New faculty profile: Dr. Amandine Gamble

The Cornell University College of Veterinary Medicine has recently welcomed many new faculty members to our academic departments, each one bringing a unique set of skills and experience that enriches our college every day. In this Q&A series, you'll get to know their interests, expertise and more.

Dr. Amandine Gamble, assistant professor, Department of Public and Ecosystem Health

Q: What has been your path leading to Cornell?

My academic path actually started in vet school, at Alfort National Veterinary School in France. I had always been appealed to STEM, but knew nothing about academic research. It was only later during my vet studies that I discovered research. After vet school, I jumped fully into research with a master’s of science in animal behavior at Strasbourg University, then a Ph.D. in population biology and ecology at Montpellier University. I eventually left my home country to do a postdoc at University of California Los Angeles and another one at University of Glasgow to focus on my mathematical modeling skills. I made a few detours in the Arctic and Subantarctic for fieldwork on the way.  

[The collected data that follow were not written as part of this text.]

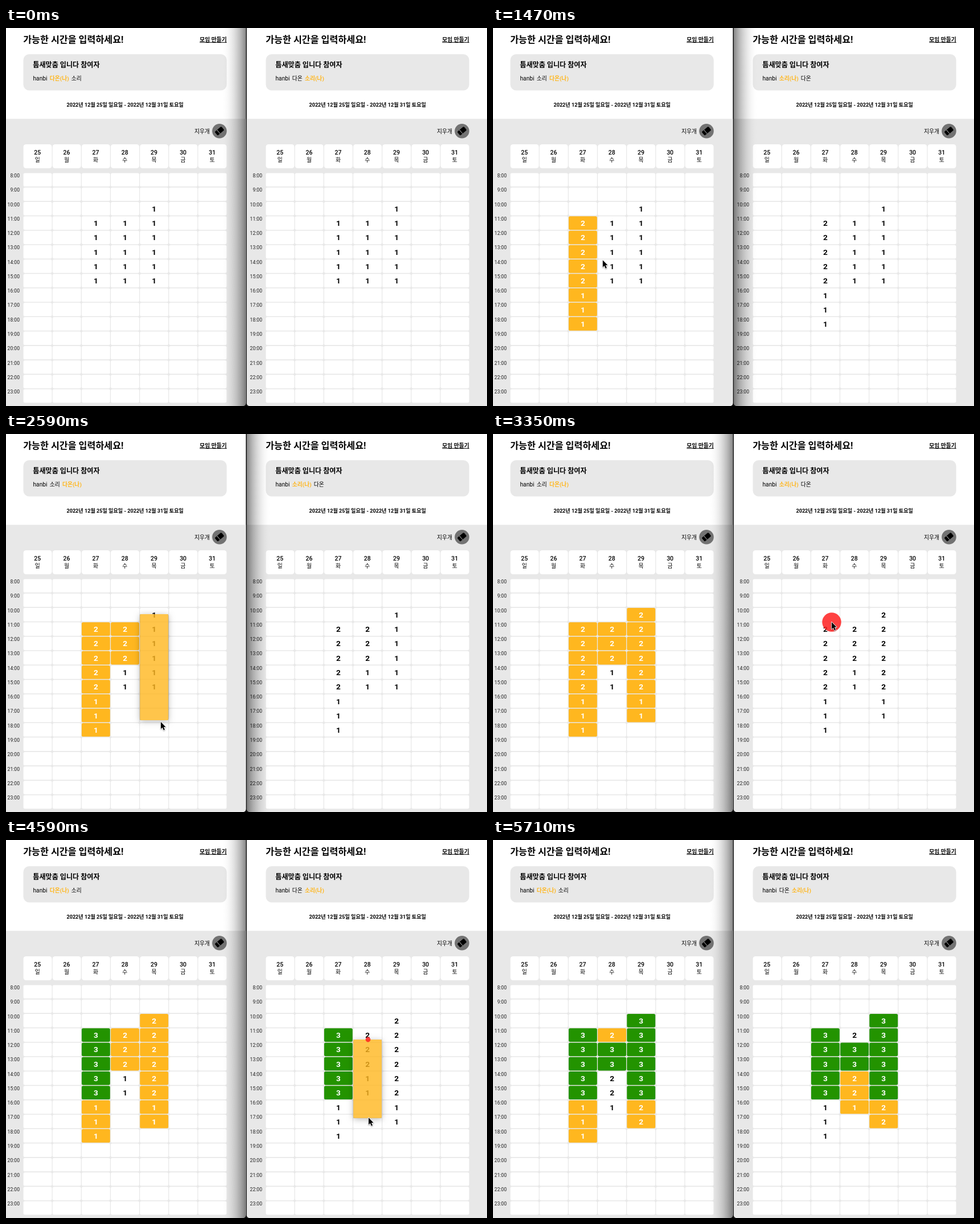
Recreate the animation shown at these times as an HTML page with a canvas. Size 845 by 663 pixels, loop 7000 ms.

```html
<!DOCTYPE html>
<html lang="ko">
<head>
<meta charset="utf-8">
<title>시간 입력</title>
<style>
  html, body { margin: 0; width: 100%; height: 100%; overflow: hidden; background: #000; }
  canvas { display: block; width: 845px; height: 663px; }
</style>
</head>
<body>
<canvas id="stage"></canvas>
<script>
const WIDTH = 845, HEIGHT = 663, LOOP = 7000;
const START = 180, STEP = 1000 / 17;
const YELLOW = '#ffb71f', GREEN = '#239300', GRAY = '#e8e8e8';
const FONT = 'Roboto, "Noto Sans CJK KR", "Noto Sans CJK", sans-serif';
const WINDOW_SHIFT = 426;
const GRID = { x: 30.6, y: 254.4, dx: 51.17, dy: 25.27, w: 49.9, h: 23.7 };
const DAYS = '일월화수목금토';
const NAMES = { first: 'hanbi', left: '다온', right: '소리' };

// Cells already chosen by the third participant: column -> [first row, last row]
const BASE = { 2: [3, 7], 3: [3, 7], 4: [2, 7] };

// drop: own window shows the choice, seen: the other window does
const DRAGS = [
  { win: 0, col: 2, rows: [3, 10], x: 161, y: 324, press: 820, move: 1090, drop: 1320, seen: 1380 },
  { win: 0, col: 3, rows: [3, 5], x: 211, y: 330, press: 1700, move: 1760, drop: 1915, seen: 1975 },
  { win: 0, col: 4, rows: [2, 9], x: 261, y: 316, press: 2290, move: 2370, drop: 2620, seen: 2680 },
  { win: 1, col: 2, rows: [3, 7], x: 595, y: 330, press: 3335, move: 3430, drop: 3910, seen: 3910 },
  { win: 1, col: 3, rows: [4, 8], x: 636, y: 350, press: 4365, move: 4420, drop: 4620, seen: 4680 },
  { win: 1, col: 4, rows: [2, 9], x: 686, y: 303, press: 4990, move: 5060, drop: 5320, seen: 5260 },
];

// Pointer path: time, x, y
const PATH = [
  [150, 425, 620], [760, 161, 324], [1000, 161, 324], [1062, 161, 336], [1260, 160, 529],
  [1340, 162, 528], [1570, 211, 336], [1650, 211, 330], [1740, 211, 330], [1880, 213, 408],
  [1945, 213, 410], [2050, 218, 418], [2260, 261, 316], [2340, 261, 317], [2592, 272, 505],
  [2650, 275, 503], [2840, 780, 246], [3040, 600, 322], [3120, 595, 329], [3400, 595, 330],
  [3700, 596, 458], [3880, 598, 460], [4200, 636, 352], [4400, 636, 350], [4520, 637, 491],
  [4591, 637, 487], [4640, 638, 486], [4930, 686, 303], [5040, 686, 303], [5230, 688, 503],
  [5330, 689, 503], [5650, 416, 622],
];
const POINTER_SHOWN = [150, 5680];
const NAMES_SWAPPED = [1320, 3910];
const LEFT_IN_FRONT = [820, 3335];
const RIPPLE = { life: 300, radius: 18 };

const canvas = document.getElementById('stage');
const ctx = canvas.getContext('2d');
const scale = window.devicePixelRatio || 1;
canvas.width = WIDTH * scale;
canvas.height = HEIGHT * scale;

const within = (t, [from, to]) => t >= from && t < to;
const hasRow = (rows, row) => !!rows && row >= rows[0] && row <= rows[1];

function box(x, y, w, h, r, color) {
  ctx.fillStyle = color;
  ctx.beginPath();
  ctx.roundRect(x, y, w, h, r);
  ctx.fill();
}

function disc(x, y, r, color) {
  ctx.fillStyle = color;
  ctx.beginPath();
  ctx.arc(x, y, r, 0, Math.PI * 2);
  ctx.fill();
}

function text(str, x, y, size, weight = 400, align = 'left', color = '#000') {
  ctx.font = `${weight} ${size}px ${FONT}`;
  ctx.textAlign = align;
  ctx.fillStyle = color;
  ctx.fillText(str, x, y);
  return ctx.measureText(str).width;
}

function pointerAt(t) {
  const i = PATH.findIndex(p => p[0] > t);
  if (i < 0) return PATH[PATH.length - 1].slice(1);
  if (i === 0) return PATH[0].slice(1);
  const [t0, x0, y0] = PATH[i - 1], [t1, x1, y1] = PATH[i];
  const k = (1 - Math.cos(Math.PI * (t - t0) / (t1 - t0))) / 2;
  return [x0 + (x1 - x0) * k, y0 + (y1 - y0) * k];
}

function drawNames(win, t) {
  const me = win ? 'right' : 'left';
  const order = within(t, NAMES_SWAPPED) ? ['right', 'left'] : ['left', 'right'];
  let x = 47.5;
  for (const key of ['first', ...order]) {
    const mine = key === me;
    x += 4.2 + text(NAMES[key] + (mine ? '(나)' : ''), x, 92, key === 'first' ? 10.2 : 9.8,
      mine ? 700 : 400, 'left', mine ? YELLOW : '#000');
  }
}

function drawEraser() {
  text('지우개', 358, 184.8, 9.8, 400, 'right');
  disc(375, 180.7, 12.8, '#737373');
  ctx.save();
  ctx.translate(375, 180.7);
  ctx.rotate(-0.7);
  box(-7.6, -4.2, 15.2, 8.4, 1.6, '#000');
  ctx.fillStyle = '#a5a5a5';
  ctx.fillRect(-2.6, -4.2, 0.9, 8.4);
  ctx.restore();
}

function drawCell(win, col, row, t) {
  const x = GRID.x + col * GRID.dx, y = GRID.y + row * GRID.dy;
  let count = hasRow(BASE[col], row) ? 1 : 0, mine = false;
  for (const d of DRAGS) {
    const shown = t >= (d.win === win ? d.drop : d.seen);
    if (!shown || d.col !== col || !hasRow(d.rows, row)) continue;
    count++;
    mine = mine || d.win === win;
  }
  const fill = count === 3 ? GREEN : mine ? YELLOW : '#fff';
  box(x, y, GRID.w, GRID.h, 2.6, fill);
  if (count) {
    text(count, x + GRID.w / 2, y + 17, 13.6, 700, 'center', fill === '#fff' ? '#000' : '#fff');
  }
}

function drawWindow(win, t) {
  ctx.save();
  ctx.translate(win * WINDOW_SHIFT, 0);
  ctx.beginPath();
  if (win) ctx.roundRect(-3, -20, 460, HEIGHT + 20, 5);
  else ctx.roundRect(-20, -20, 441.4, HEIGHT + 20, 5);
  ctx.clip();
  ctx.fillStyle = '#fff';
  ctx.fillRect(-20, 0, 480, HEIGHT);
  ctx.fillStyle = GRAY;
  ctx.fillRect(-20, 159.3, 480, HEIGHT);

  text('가능한 시간을 입력하세요!', 30.2, 26, 16.2, 700);
  const linkWidth = text('모임 만들기', 387.8, 23.8, 9.8, 700, 'right');
  ctx.fillRect(387.8 - linkWidth, 24.8, linkWidth, 1);
  box(30.5, 46, 357.2, 63.5, 10, GRAY);
  text('틈새맞춤 입니다 참여자', 47.3, 69, 12.1, 700);
  drawNames(win, t);
  text('2022년 12월 25일 일요일 - 2022년 12월 31일 토요일', 209.2, 137.6, 9.1, 700, 'center');
  drawEraser();

  for (let col = 0; col < 7; col++) {
    const x = GRID.x + col * GRID.dx, mid = x + GRID.w / 2 - 0.3;
    box(x, 204, GRID.w, 42, 4.5, '#fff');
    text(25 + col, mid, 222, 10.5, 500, 'center');
    text(DAYS[col], mid, 234.6, 9.8, 500, 'center');
    for (let row = 0; row < 16; row++) drawCell(win, col, row, t);
  }
  for (let row = 0; row < 16; row++) {
    text(`${8 + row}:00`, 24, 262 + row * GRID.dy, 8.6, 400, 'right', '#222');
  }
  ctx.restore();
}

// The front window casts its shadow over the other one.
function drawWindowShadow(leftInFront) {
  const reach = 42, edge = leftInFront ? 423 : 421.4, far = edge + (leftInFront ? reach : -reach);
  const shade = ctx.createLinearGradient(edge, 0, far, 0);
  for (let k = 0; k <= 8; k++) {
    shade.addColorStop(k / 8, `rgba(0,0,0,${0.47 * (1 - k / 8) ** 2})`);
  }
  ctx.fillStyle = shade;
  ctx.fillRect(Math.min(edge, far), 0, reach, HEIGHT);
}

function drawSelection(d, t) {
  if (!within(t, [d.move, d.drop])) return;
  const x = GRID.x + d.col * GRID.dx + d.win * WINDOW_SHIFT;
  const h = Math.max(2, pointerAt(t - 20)[1] - d.y);
  ctx.save();
  ctx.beginPath();
  ctx.rect(0, 0, WIDTH, HEIGHT);
  ctx.roundRect(x, d.y, GRID.w, h, 2);
  ctx.clip('evenodd');
  ctx.shadowColor = 'rgba(0,0,0,.27)';
  ctx.shadowBlur = 11 * scale;
  ctx.shadowOffsetY = 2 * scale;
  box(x, d.y, GRID.w, h, 2, '#000');
  ctx.restore();
  ctx.globalAlpha = 0.8;
  box(x, d.y, GRID.w, h, 2, YELLOW);
  ctx.globalAlpha = 1;
}

function drawRipple(d, t) {
  const k = (t - d.press) / RIPPLE.life;
  if (k >= 0 && k < 1) disc(d.x, d.y, RIPPLE.radius * (1 - k), 'rgba(255,34,34,.86)');
}

const arrow = new Path2D('M0 0V12.2L2.8 9.7L4.9 14.5L7 13.6L4.9 8.9H8.6Z');

function drawPointer(t) {
  if (!within(t, POINTER_SHOWN)) return;
  ctx.save();
  ctx.translate(...pointerAt(t));
  ctx.lineWidth = 1.6;
  ctx.lineJoin = 'round';
  ctx.strokeStyle = '#fff';
  ctx.shadowColor = 'rgba(0,0,0,.35)';
  ctx.shadowBlur = 2 * scale;
  ctx.shadowOffsetY = scale;
  ctx.stroke(arrow);
  ctx.shadowColor = 'transparent';
  ctx.fillStyle = '#000';
  ctx.fill(arrow);
  ctx.restore();
}

function draw(now) {
  const time = now % LOOP;
  const t = time < START ? 0 : START + Math.floor((time - START + 8) / STEP) * STEP;
  ctx.setTransform(scale, 0, 0, scale, 0, 0);
  ctx.fillStyle = '#111';
  ctx.fillRect(0, 0, WIDTH, HEIGHT);
  drawWindow(0, t);
  drawWindow(1, t);
  drawWindowShadow(within(t, LEFT_IN_FRONT));
  DRAGS.forEach(d => drawSelection(d, t));
  DRAGS.forEach(d => drawRipple(d, t));
  drawPointer(t);
}

const begin = performance.now();
function tick() {
  draw(performance.now() - begin);
  requestAnimationFrame(tick);
}
tick();
</script>
</body>
</html>
```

Q: What drew you to CVM?

The diversity of expertise and capacity in the College of Veterinary Medicine, and more broadly at Cornell. My research integrates concepts and methods from ecology, epidemiology, microbiology, and I can find colleagues to work on all those questions right here at Cornell.

Q: What is your academic area of expertise?

I study infectious disease ecology, with a focus on pathogen dynamics in wildlife and at the human-wildlife interface.

Q: What drew you into this area? Any specific experiences, mentors or influences that helped guide you?

I kind of accidentally discovered ecology, and research more broadly, during my vet studies thanks to one of my teachers, Dr. Caroline Gilbert. She was teaching animal behavior with a focus on domestic animals, while also conducting research on wildlife behavior and ecology. I got curious and decided to give it a go. She guided me into the process of transitioning from vet school to academic research. I never looked back! My expertise in veterinary medicine and my newly discovered interest in animal ecology naturally took me into the field of infectious disease ecology.   

Q: What past professional work are you most proud of and why?

My work on infectious disease of subantarctic seabirds. It is a challenging field to work in, as it involves lots of months spent on remote islands and requires lots of different skills to conduct the science itself but also to handle the logistics. It is very rewarding though. I got to learn a lot about the drivers of pathogen dynamics in wildlife in general. For instance, some of my work suggests that introduced species could act as reservoirs for pathogens that would otherwise not persist in the system, opening the door to pathogen control via introduced species control. A particularly rewarding aspect of this work is to work with local communities to learn together what the animals they are cohabiting with are up to, the challenges they face and how we can help them.

Q: What about your academic work are you most excited about and why?

Everything that helps connect host ecology with pathogen dynamics. For instance, a bit part of my work involves tracking animal movements to see how they change across environmental conditions, and the impact it has on pathogen spread.

Q: What impacts or applications do you hope to see your work have on the world, human, animal or planetary health?

I hope my work will help identify how to mitigate infectious disease in wildlife using ecological solution instead of therapeutical solutions, so we can have a bigger and more sustainable impact on wildlife health and ultimately on the health of the whole ecosystem.

Q: What questions are you looking to answer next or areas you plan to explore?

How to mitigate infectious disease in wildlife with ecological solutions.

Q: What’s something most people don’t know about you?

People tend to think I am fond of outdoors activities because of all the fieldwork, but I am not. Unless it involves the most delicious picnic at the end.

Q: What’s the best part of your job?

The diversity of things we do. One day we are writing a project proposal, the day after we are collecting data in the field, the day after presenting our work at a conference, and the day after we are teaching our future colleagues. It is hard to get bored.

Q: What’s the most challenging part?

The pressure we put on ourselves. There is so much to do, so many questions to work on — it is hard to know where to put the threshold to not ending up doing too much.

Q: What are the benefits of working at CVM? At Cornell?

The ease of working with people from different fields. It is really easy to collaborate with people from all over the campus. It helps make our research relevant and impactful.